Plain-text document sources
=== Section Start ===

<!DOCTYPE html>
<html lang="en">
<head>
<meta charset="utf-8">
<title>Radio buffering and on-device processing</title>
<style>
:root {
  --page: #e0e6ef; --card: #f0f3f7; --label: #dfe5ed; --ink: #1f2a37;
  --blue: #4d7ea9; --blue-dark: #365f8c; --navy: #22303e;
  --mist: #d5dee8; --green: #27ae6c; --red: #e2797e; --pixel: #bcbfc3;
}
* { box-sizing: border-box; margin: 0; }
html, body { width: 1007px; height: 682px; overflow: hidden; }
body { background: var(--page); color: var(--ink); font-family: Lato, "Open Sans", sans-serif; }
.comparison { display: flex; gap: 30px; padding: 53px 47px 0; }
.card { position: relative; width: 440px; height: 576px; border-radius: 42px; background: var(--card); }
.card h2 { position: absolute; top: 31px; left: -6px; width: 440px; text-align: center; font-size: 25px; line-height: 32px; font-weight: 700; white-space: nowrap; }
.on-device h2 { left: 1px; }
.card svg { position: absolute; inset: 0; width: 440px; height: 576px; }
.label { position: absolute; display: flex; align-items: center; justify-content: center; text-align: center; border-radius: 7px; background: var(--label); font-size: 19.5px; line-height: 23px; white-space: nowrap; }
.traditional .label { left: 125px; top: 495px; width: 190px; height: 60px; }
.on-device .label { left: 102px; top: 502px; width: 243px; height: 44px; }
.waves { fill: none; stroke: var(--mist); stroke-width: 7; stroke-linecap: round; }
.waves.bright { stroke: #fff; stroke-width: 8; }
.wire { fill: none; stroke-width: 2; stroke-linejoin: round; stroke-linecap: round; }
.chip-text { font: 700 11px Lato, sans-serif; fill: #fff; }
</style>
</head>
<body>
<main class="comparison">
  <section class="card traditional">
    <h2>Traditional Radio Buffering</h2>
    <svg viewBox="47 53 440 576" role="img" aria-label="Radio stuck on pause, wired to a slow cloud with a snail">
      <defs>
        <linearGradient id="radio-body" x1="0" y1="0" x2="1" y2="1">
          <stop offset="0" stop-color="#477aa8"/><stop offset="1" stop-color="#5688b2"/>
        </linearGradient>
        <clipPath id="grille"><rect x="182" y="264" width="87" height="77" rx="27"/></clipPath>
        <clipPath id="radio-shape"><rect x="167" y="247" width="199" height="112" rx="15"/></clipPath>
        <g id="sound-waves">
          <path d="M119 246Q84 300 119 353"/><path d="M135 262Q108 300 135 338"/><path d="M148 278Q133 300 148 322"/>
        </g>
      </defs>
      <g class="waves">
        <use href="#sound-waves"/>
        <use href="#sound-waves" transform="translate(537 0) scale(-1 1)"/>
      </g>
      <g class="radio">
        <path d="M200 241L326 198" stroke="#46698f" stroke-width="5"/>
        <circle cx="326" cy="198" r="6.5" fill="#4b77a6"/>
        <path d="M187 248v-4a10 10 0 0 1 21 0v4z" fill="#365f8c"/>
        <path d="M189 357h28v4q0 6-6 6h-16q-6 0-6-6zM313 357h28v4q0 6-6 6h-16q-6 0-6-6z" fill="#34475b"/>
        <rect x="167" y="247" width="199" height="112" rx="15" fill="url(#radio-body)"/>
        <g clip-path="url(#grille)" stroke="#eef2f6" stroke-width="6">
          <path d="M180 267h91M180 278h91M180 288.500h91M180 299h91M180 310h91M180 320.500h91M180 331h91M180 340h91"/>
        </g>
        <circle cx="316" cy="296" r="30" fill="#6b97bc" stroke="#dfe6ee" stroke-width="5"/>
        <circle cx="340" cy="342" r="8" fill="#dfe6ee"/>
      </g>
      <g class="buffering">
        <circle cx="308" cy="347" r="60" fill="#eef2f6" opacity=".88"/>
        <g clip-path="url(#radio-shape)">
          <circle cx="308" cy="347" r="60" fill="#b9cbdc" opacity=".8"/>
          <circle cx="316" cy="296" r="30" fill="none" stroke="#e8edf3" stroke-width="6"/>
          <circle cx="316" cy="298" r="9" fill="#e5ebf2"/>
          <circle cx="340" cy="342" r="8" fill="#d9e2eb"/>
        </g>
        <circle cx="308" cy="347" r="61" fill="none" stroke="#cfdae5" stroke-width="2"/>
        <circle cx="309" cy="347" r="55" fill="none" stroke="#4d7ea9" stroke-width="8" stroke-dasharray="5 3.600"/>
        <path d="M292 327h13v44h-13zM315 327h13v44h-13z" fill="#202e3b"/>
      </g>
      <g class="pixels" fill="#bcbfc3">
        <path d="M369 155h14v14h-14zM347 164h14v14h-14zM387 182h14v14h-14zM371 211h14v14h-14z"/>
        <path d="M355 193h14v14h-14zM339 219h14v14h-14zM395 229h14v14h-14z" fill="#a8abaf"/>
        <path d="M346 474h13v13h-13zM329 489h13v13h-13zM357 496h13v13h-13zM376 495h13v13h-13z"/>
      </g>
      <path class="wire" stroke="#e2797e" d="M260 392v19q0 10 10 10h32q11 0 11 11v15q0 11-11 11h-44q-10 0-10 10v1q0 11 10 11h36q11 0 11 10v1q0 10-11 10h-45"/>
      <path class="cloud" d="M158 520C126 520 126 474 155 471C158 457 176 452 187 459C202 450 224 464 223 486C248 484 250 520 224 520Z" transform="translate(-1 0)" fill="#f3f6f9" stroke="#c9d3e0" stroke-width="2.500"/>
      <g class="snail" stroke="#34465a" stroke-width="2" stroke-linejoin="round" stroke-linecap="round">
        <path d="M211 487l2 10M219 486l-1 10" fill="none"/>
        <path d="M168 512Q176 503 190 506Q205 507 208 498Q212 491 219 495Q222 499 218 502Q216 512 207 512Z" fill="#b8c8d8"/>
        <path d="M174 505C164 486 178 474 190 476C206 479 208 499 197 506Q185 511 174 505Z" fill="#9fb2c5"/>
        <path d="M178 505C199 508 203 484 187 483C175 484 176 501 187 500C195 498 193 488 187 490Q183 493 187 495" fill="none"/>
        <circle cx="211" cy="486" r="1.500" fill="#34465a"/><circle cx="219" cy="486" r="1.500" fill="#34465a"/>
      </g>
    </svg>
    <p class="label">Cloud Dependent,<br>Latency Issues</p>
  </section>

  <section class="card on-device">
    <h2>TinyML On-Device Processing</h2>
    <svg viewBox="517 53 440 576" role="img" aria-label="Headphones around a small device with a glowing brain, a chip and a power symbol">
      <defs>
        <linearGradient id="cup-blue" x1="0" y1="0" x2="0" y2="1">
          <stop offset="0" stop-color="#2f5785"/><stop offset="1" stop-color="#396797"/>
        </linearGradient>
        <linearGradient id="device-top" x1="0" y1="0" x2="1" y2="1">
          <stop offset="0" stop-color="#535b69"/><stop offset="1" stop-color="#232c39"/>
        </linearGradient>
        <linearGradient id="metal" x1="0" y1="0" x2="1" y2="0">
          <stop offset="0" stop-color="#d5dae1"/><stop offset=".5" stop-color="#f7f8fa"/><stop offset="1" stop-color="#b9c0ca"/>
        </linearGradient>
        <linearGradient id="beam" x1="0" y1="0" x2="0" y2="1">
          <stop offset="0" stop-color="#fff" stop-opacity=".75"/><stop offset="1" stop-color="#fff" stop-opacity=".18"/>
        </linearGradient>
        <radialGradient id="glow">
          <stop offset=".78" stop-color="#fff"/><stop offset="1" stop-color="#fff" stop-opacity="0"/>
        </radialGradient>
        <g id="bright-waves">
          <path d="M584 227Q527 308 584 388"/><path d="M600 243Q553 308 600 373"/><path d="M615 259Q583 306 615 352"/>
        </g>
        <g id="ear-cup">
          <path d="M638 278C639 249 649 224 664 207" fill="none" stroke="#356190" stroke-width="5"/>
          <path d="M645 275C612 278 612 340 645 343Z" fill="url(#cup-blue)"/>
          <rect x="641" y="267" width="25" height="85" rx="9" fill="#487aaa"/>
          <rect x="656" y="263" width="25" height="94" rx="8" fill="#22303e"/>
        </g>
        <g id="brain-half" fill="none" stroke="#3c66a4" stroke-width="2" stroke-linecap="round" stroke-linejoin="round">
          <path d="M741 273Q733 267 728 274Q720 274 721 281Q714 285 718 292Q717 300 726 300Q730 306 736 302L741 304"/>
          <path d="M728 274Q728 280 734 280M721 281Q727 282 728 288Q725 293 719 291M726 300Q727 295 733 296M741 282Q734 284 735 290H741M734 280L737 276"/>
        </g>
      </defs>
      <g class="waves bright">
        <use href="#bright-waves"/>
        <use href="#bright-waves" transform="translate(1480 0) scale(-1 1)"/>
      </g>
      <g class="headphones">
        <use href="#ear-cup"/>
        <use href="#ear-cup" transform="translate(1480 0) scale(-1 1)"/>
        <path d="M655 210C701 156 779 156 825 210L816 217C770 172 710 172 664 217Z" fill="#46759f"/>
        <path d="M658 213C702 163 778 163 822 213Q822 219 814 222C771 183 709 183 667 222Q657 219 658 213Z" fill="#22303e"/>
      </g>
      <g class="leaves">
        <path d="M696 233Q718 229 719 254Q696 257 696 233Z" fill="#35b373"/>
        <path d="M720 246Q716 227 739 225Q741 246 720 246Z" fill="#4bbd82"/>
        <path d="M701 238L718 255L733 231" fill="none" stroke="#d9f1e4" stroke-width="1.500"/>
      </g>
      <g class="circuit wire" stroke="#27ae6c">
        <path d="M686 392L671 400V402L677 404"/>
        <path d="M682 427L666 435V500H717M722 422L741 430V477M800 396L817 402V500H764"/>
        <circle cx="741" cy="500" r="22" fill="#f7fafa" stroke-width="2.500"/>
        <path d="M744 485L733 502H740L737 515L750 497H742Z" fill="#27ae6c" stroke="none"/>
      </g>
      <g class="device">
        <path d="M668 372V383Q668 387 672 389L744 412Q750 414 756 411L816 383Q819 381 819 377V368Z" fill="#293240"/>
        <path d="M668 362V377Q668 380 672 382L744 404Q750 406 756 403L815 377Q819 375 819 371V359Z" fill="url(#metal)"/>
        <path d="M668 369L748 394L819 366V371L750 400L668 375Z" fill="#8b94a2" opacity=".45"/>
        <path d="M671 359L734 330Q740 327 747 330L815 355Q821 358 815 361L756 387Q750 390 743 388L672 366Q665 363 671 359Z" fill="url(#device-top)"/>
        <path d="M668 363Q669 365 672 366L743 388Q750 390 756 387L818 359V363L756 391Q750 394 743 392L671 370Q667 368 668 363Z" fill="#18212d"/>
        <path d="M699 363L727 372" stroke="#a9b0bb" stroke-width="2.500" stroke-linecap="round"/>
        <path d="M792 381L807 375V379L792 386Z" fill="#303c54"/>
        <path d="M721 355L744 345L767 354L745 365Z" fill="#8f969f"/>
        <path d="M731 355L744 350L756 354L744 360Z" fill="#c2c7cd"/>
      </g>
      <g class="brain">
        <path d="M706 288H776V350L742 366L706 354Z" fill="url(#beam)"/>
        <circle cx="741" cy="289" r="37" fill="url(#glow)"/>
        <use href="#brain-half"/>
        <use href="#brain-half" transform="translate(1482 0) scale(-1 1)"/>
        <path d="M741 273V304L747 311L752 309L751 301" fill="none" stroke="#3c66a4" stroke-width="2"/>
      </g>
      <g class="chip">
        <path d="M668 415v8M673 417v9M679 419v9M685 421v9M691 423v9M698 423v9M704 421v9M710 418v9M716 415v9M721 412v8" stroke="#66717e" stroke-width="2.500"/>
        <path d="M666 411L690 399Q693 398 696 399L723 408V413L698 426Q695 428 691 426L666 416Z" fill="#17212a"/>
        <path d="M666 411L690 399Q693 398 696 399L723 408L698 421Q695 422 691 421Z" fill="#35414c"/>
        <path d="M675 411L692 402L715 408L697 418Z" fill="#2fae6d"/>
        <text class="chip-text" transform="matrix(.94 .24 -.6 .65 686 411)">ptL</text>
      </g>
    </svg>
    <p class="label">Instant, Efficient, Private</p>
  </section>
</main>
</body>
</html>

=== Section End ===

**Directions for this task**:
Beginning with the top line of the data above, output every line exactly until the one that contains "border-box; margin: 0;", and include that one too.

**Exercise output**:
<!DOCTYPE html>
<html lang="en">
<head>
<meta charset="utf-8">
<title>Radio buffering and on-device processing</title>
<style>
:root {
  --page: #e0e6ef; --card: #f0f3f7; --label: #dfe5ed; --ink: #1f2a37;
  --blue: #4d7ea9; --blue-dark: #365f8c; --navy: #22303e;
  --mist: #d5dee8; --green: #27ae6c; --red: #e2797e; --pixel: #bcbfc3;
}
* { box-sizing: border-box; margin: 0; }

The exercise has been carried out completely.